It's the first full day of the NFL season, and opening day for the Packers. So I'm not really paying too much attention to blog matters today. I do, though, want to have something for the non-football fans to do.
So I'm going to direct you to Robert D. Kaplan of the Wall Street Journal, who explains how, as small as the world has become due to the advent of technology (I mean, look at me; random guy from Wisconsin randomly dropping in on Guyana or the Cook Islands or someplace whenever he feels like it and going 'hey, what's shakin'?'), geography still must be taken into account. Where things are, where things are in relation to other things, what used to be somewhere but is now somewhere else, how easy it is to get from Point A to Point B, whether or not you want whatever's at Point A to be able to get to Point B. We still talk about who neighbors who in the Middle East. We still talk about nations trying to build missiles and the ranges of those missiles. We still talk about border crossings, their lengths, the terrain of the border, the ease in crossing them.

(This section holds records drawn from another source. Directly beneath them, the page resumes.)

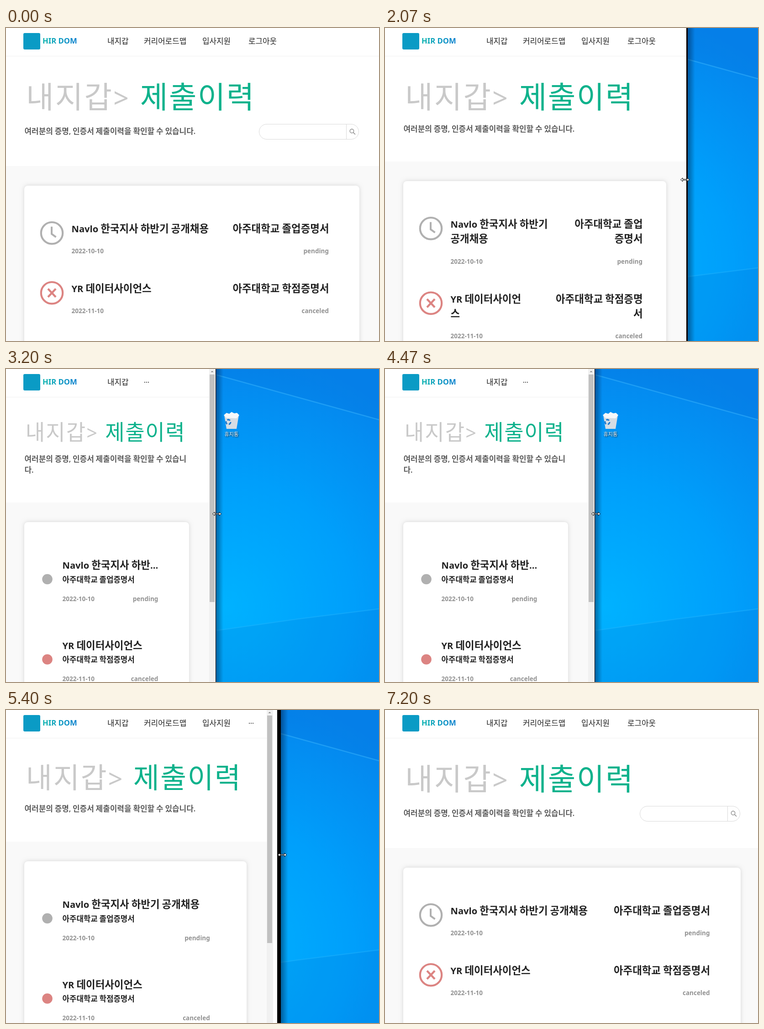
Recreate the animation shown at these times as an HTML page with a canvas. Size 817 by 685 pixels, loop 7270 ms.

```html
<!DOCTYPE html>
<html lang="ko">
<head>
<meta charset="utf-8">
<title>Responsive page</title>
<style>
html, body { margin: 0; width: 100%; height: 100%; overflow: hidden; background: #fff; }
canvas { display: block; }
</style>
</head>
<body>
<canvas id="stage" width="817" height="685"></canvas>
<script>
const ctx = document.getElementById('stage').getContext('2d');
const STAGE_W = 817, STAGE_H = 685, LOOP = 7270, STEP = 200 / 3;

// step, page width, visible right limit, window edge, pointer x, pointer y
const KEYS = [
  [0, 818, 900, 900, 930, 336], [16, 818, 900, 900, 930, 336],
  [17, 816, 840, 840, 850, 336], [18, 816, 840, 840, 850, 336],
  [29, 693, 694, 697, 690, 334], [31, 660, 660, 663, 657, 332],
  [41, 528, 527, 528, 527, 321], [48, 445, 459, 460, 462, 317],
  [67, 445, 459, 460, 462, 317], [77, 522, 544, 549, 552, 317],
  [81, 571, 594, 602, 605, 317], [88, 676, 697, 709, 713, 317],
  [90, 711, 733, 748, 752, 317], [99, 820, 860, 880, 890, 317],
  [105, 820, 860, 880, 890, 317], [108, 823, 900, 900, 930, 317]
];

const ROWS = [
  { title: 'Navlo 한국지사 하반기 공개채용', doc: '아주대학교 졸업증명서', date: '2022-10-10', status: 'pending', color: '#b0b0b0' },
  { title: 'YR 데이터사이언스', doc: '아주대학교 학점증명서', date: '2022-11-10', status: 'canceled', color: '#dc8482' }
];
// label, x, page width needed to show it
const MENU = [['내지갑', 222, 0], ['커리어로드맵', 302, 462], ['입사지원', 430, 558], ['로그아웃', 531, 613]];
const NOTE = '여러분의 증명, 인증서 제출이력을 확인할 수 있습니다.';
const TITLE_SIZE = 22.4, NOTE_SIZE = 16.95;

function poseAt(step) {
  const next = KEYS.findIndex(k => k[0] >= step);
  if (next <= 0) return KEYS[0].slice(1);
  const a = KEYS[next - 1], b = KEYS[next], u = (step - a[0]) / (b[0] - a[0]);
  return a.slice(1).map((v, i) => Math.round(v + (b[i + 1] - v) * u));
}

function rect(x, y, w, h, color) {
  ctx.fillStyle = color;
  ctx.fillRect(x, y, w, h);
}

function path(points, closed) {
  ctx.beginPath();
  points.forEach(([x, y]) => ctx.lineTo(x, y));
  if (closed) ctx.closePath();
}

function fillShape(points, color) {
  path(points, true);
  ctx.fillStyle = color;
  ctx.fill();
}

function stroke(points, color, width) {
  path(points);
  ctx.strokeStyle = color;
  ctx.lineWidth = width;
  ctx.stroke();
}

function circle(x, y, r) {
  ctx.beginPath();
  ctx.arc(x, y, r, 0, Math.PI * 2);
}

// Latin runs are set slightly smaller than Hangul runs.
function runs(str, size, weight) {
  return (str.match(/[!-~]+|[^!-~]+/g) || []).map(part => {
    const font = /[!-~]/.test(part)
      ? `${weight} ${size * 0.9}px "Noto Sans", "Open Sans", sans-serif`
      : `${weight} ${size}px "Noto Sans CJK KR", "Noto Sans CJK", sans-serif`;
    ctx.font = font;
    return { part, font, width: ctx.measureText(part).width };
  });
}

const widthOf = (str, size, weight) => runs(str, size, weight).reduce((sum, r) => sum + r.width, 0);

// y is the vertical middle of the Hangul glyphs
function text(str, x, y, size, weight, color, alignRight) {
  const list = runs(str, size, weight);
  if (alignRight) x -= list.reduce((sum, r) => sum + r.width, 0);
  ctx.fillStyle = color;
  for (const r of list) {
    ctx.font = r.font;
    ctx.fillText(r.part, x, y + size * 0.36);
    x += r.width;
  }
}

function wrap(str, max, size) {
  const lines = [];
  let line = '';
  for (const ch of str) {
    // punctuation stays with the character before it
    if (line && ch !== '.' && widthOf((line + ch).trim(), size, 700) > max) {
      lines.push(line.trim());
      line = '';
    }
    line += ch;
  }
  return [...lines, line.trim()];
}

function drawDesktop() {
  const sky = ctx.createRadialGradient(480, 520, 0, 480, 520, 560);
  sky.addColorStop(0, '#00b2ff');
  sky.addColorStop(0.5, '#009ffb');
  sky.addColorStop(1, '#0584ec');
  rect(400, 0, STAGE_W - 400, STAGE_H, sky);
  fillShape([[400, -4], [817, 111], [817, 0]], 'rgba(0,70,180,.08)');
  fillShape([[400, 581], [640, 547], [817, 525], [817, 685], [400, 685]], 'rgba(0,80,180,.1)');
  stroke([[400, -4], [817, 111]], 'rgba(70,190,255,.4)', 2.5);
  stroke([[400, 581], [640, 547], [817, 525]], 'rgba(50,190,255,.3)', 2.5);
  drawBin();
}

function drawBin() {
  fillShape([[478, 101], [510, 101], [505, 131], [483, 131]], '#d5dde4');
  fillShape([[477, 101], [483, 96], [489, 98], [494, 94], [500, 97], [506, 96], [511, 101], [505, 108], [483, 107]], '#f6f8fa');
  ctx.strokeStyle = '#1b78cf';
  ctx.lineWidth = 3;
  for (let i = 0; i < 3; i++) {
    ctx.beginPath();
    ctx.arc(487, 116, 5, i * 2.094, i * 2.094 + 1.4);
    ctx.stroke();
  }
  ctx.shadowColor = '#000';
  ctx.shadowBlur = 3;
  ctx.shadowOffsetX = ctx.shadowOffsetY = 1;
  text('휴지통', 478.5, 143, 11.2, 400, '#fff');
  ctx.shadowColor = 'transparent';
  ctx.shadowOffsetX = ctx.shadowOffsetY = ctx.shadowBlur = 0;
}

function drawHeader(width) {
  rect(0, 61, width, 1, '#f0f0f0');
  ctx.beginPath();
  ctx.roundRect(38, 11, 37, 36, 3);
  ctx.fillStyle = '#0a9bc5';
  ctx.fill();
  const ink = ctx.createLinearGradient(81, 0, 157, 0);
  ink.addColorStop(0, '#0bb3b0');
  ink.addColorStop(1, '#0a80d0');
  text('HIR DOM', 80, 27.8, 18.5, 700, ink);
  for (const [label, x, need] of MENU) {
    if (width < need) {
      for (let i = 0; i < 3; i++) rect(x + 1 + i * 4, 28, 2, 2, '#555');
      break;
    }
    text(label, x, 28.7, 16.9, 400, '#222');
  }
}

function drawSearch(width) {
  const left = Math.round(554 + 0.7 * (width - 818)) + 0.5, right = width - 45.5;
  ctx.beginPath();
  ctx.roundRect(left, 210.5, right - left, 33, 16.5);
  ctx.strokeStyle = '#d9d9d9';
  ctx.lineWidth = 1;
  ctx.stroke();
  stroke([[right - 27, 210], [right - 27, 244]], '#d9d9d9', 1);
  circle(right - 15, 225.5, 4.2);
  ctx.strokeStyle = '#8c8c8c';
  ctx.lineWidth = 1.4;
  ctx.stroke();
  stroke([[right - 12, 228.5], [right - 7.5, 233]], '#8c8c8c', 1.6);
}

function drawIcon(y, row) {
  const x = 100.5;
  circle(x, y, 23.7);
  ctx.strokeStyle = row.color;
  ctx.lineWidth = 4.2;
  ctx.stroke();
  if (row.status === 'pending') {
    stroke([[x - 0.5, y - 14], [x - 0.5, y + 2], [x + 9, y + 9]], row.color, 4);
  } else {
    stroke([[x - 8.5, y - 9], [x + 8.5, y + 9]], row.color, 4.4);
    stroke([[x + 8.5, y - 9], [x - 8.5, y + 9]], row.color, 4.4);
  }
}

function drawMeta(row, x, right, y) {
  text(row.date, x, y, 15, 600, '#929292');
  text(row.status, right, y, 15, 600, '#929292', true);
}

function drawWideRows(width, top) {
  const right = 564 + 0.905 * (width - 660), room = right - 144 - 45;
  let y = top + 94;
  for (const row of ROWS) {
    const titleW = widthOf(row.title, TITLE_SIZE, 700), docW = widthOf(row.doc, TITLE_SIZE, 700);
    const shrink = Math.min(1, room / (titleW + docW));
    const titleLines = wrap(row.title, titleW * shrink + 0.1, TITLE_SIZE);
    const docLines = wrap(row.doc, docW * shrink + 0.1, TITLE_SIZE);
    titleLines.forEach((line, i) => text(line, 143.5, y + i * 32, TITLE_SIZE, 700, '#222'));
    docLines.forEach((line, i) => text(line, right + 0.5, y + i * 32, TITLE_SIZE, 700, '#222', true));
    const extra = (Math.max(titleLines.length, docLines.length) - 1) * 32.5;
    drawIcon(y + 9.7, row);
    drawMeta(row, 143.5, right, y + 48.8 + extra);
    y += 131 + extra;
  }
}

function drawNarrowRows(width, top) {
  const right = 408 + 0.9 * (width - 528);
  ROWS.forEach((row, i) => {
    const y = top + 94.3 + i * 175.5;
    const room = right - 120;
    let title = row.title;
    if (width < 480 && widthOf(title, TITLE_SIZE, 700) > room) {
      title = wrap(title, room - widthOf('...', TITLE_SIZE, 700), TITLE_SIZE)[0] + '...';
    }
    circle(90.5, y + 30.7, 11.3);
    ctx.fillStyle = row.color;
    ctx.fill();
    text(title, 123.5, y, TITLE_SIZE, 700, '#222');
    text(row.doc, 123.5, y + 31.5, 16.8, 700, '#222');
    drawMeta(row, 123.5, right, y + 73.2);
  });
}

function drawPage(width) {
  const narrow = width < 600, search = width >= 754;
  const size = Math.min(66, 46.1 + 0.127 * (width - 445));
  const lost = 66 - size;
  drawHeader(width);

  const titleY = 151 - 0.63 * lost;
  ctx.letterSpacing = size * 0.045 + 'px';
  text('내지갑>', 40 + 0.06 * size, titleY, size, 400, '#c9c9c9');
  ctx.letterSpacing = size * 0.035 + 'px';
  text('제출이력', 40 + 3.845 * size, titleY, size, 400, '#0eb28c');
  ctx.letterSpacing = '0px';

  const noteY = 221 - 1.22 * lost + (search ? 5 : 0);
  const noteLines = wrap(NOTE, width - 84, NOTE_SIZE);
  noteLines.forEach((line, i) => text(line, 40.5, noteY + i * 24, NOTE_SIZE, 700, '#5c5c5c'));
  if (search) drawSearch(width);

  const sectionY = Math.round(noteY + 71.4 + (noteLines.length - 1) * 24 + (search ? 4.5 : 0));
  rect(0, sectionY, width, STAGE_H, '#f9f9f9');
  const cardY = sectionY + 43;
  ctx.shadowColor = 'rgba(0,0,0,.14)';
  ctx.shadowBlur = 10;
  ctx.beginPath();
  ctx.roundRect(40, cardY, width - 84, 600, 8);
  ctx.fillStyle = '#fff';
  ctx.fill();
  ctx.shadowColor = 'transparent';
  ctx.shadowBlur = 0;
  (narrow ? drawNarrowRows : drawWideRows)(width, cardY);

  // scrollbar
  if (width < 818) {
    rect(width, 0, 14, STAGE_H, '#f1f1f1');
    rect(width + 1, 12, 11, (narrow ? 510 : 537) - 12, '#c1c1c1');
    fillShape([[width + 3.5, 7], [width + 6.5, 4], [width + 9.5, 7]], '#8a8a8a');
  }
}

function drawPointer(x, y) {
  const upper = [[-9.5, 0], [-5, -4], [-5, -1], [5, -1], [5, -4], [9.5, 0]];
  const lower = [[5, 4], [5, 1], [-5, 1], [-5, 4]];
  fillShape([...upper, ...lower].map(([dx, dy]) => [x + dx, y + dy]), '#fff');
  ctx.strokeStyle = '#000';
  ctx.lineWidth = 1;
  ctx.stroke();
}

function render(time) {
  const [width, limit, edge, pointerX, pointerY] = poseAt(Math.floor((time % LOOP + 4) / STEP));
  drawDesktop();
  const shade = ctx.createLinearGradient(edge, 0, edge + 16, 0);
  shade.addColorStop(0, 'rgba(0,20,50,.45)');
  shade.addColorStop(1, 'rgba(0,20,50,0)');
  rect(edge, 0, 16, STAGE_H, shade);
  rect(0, 0, edge, STAGE_H, '#000');
  ctx.save();
  ctx.beginPath();
  ctx.rect(0, 0, limit, STAGE_H);
  ctx.clip();
  rect(0, 0, limit, STAGE_H, '#fff');
  drawPage(width);
  ctx.restore();
  drawPointer(pointerX, pointerY);
}

const start = performance.now();
function tick() {
  render(performance.now() - start);
  requestAnimationFrame(tick);
}
tick();
</script>
</body>
</html>
```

Heck, it's Week 1. We talk about how well fans travel to away games. We talk about college conferences that bear increasingly tenuous resemblances to the regions they purport to represent, and often do so in the pros as well when it comes up. (The Atlanta Braves used to be in the National League West. The Winnipeg Jets are in the NHL's Southeast Division.) We talk about what sits next to or otherwise near stadiums, and any potential weather effects that might have to be taken into account (e.g. the variable winds at Wrigley Field; the thin air at Coors Field; the climate of any cold-weather NFL city or any city with a retractable-roof stadium). And how do you think rivalries form half the time?
Go get 'em, Pack.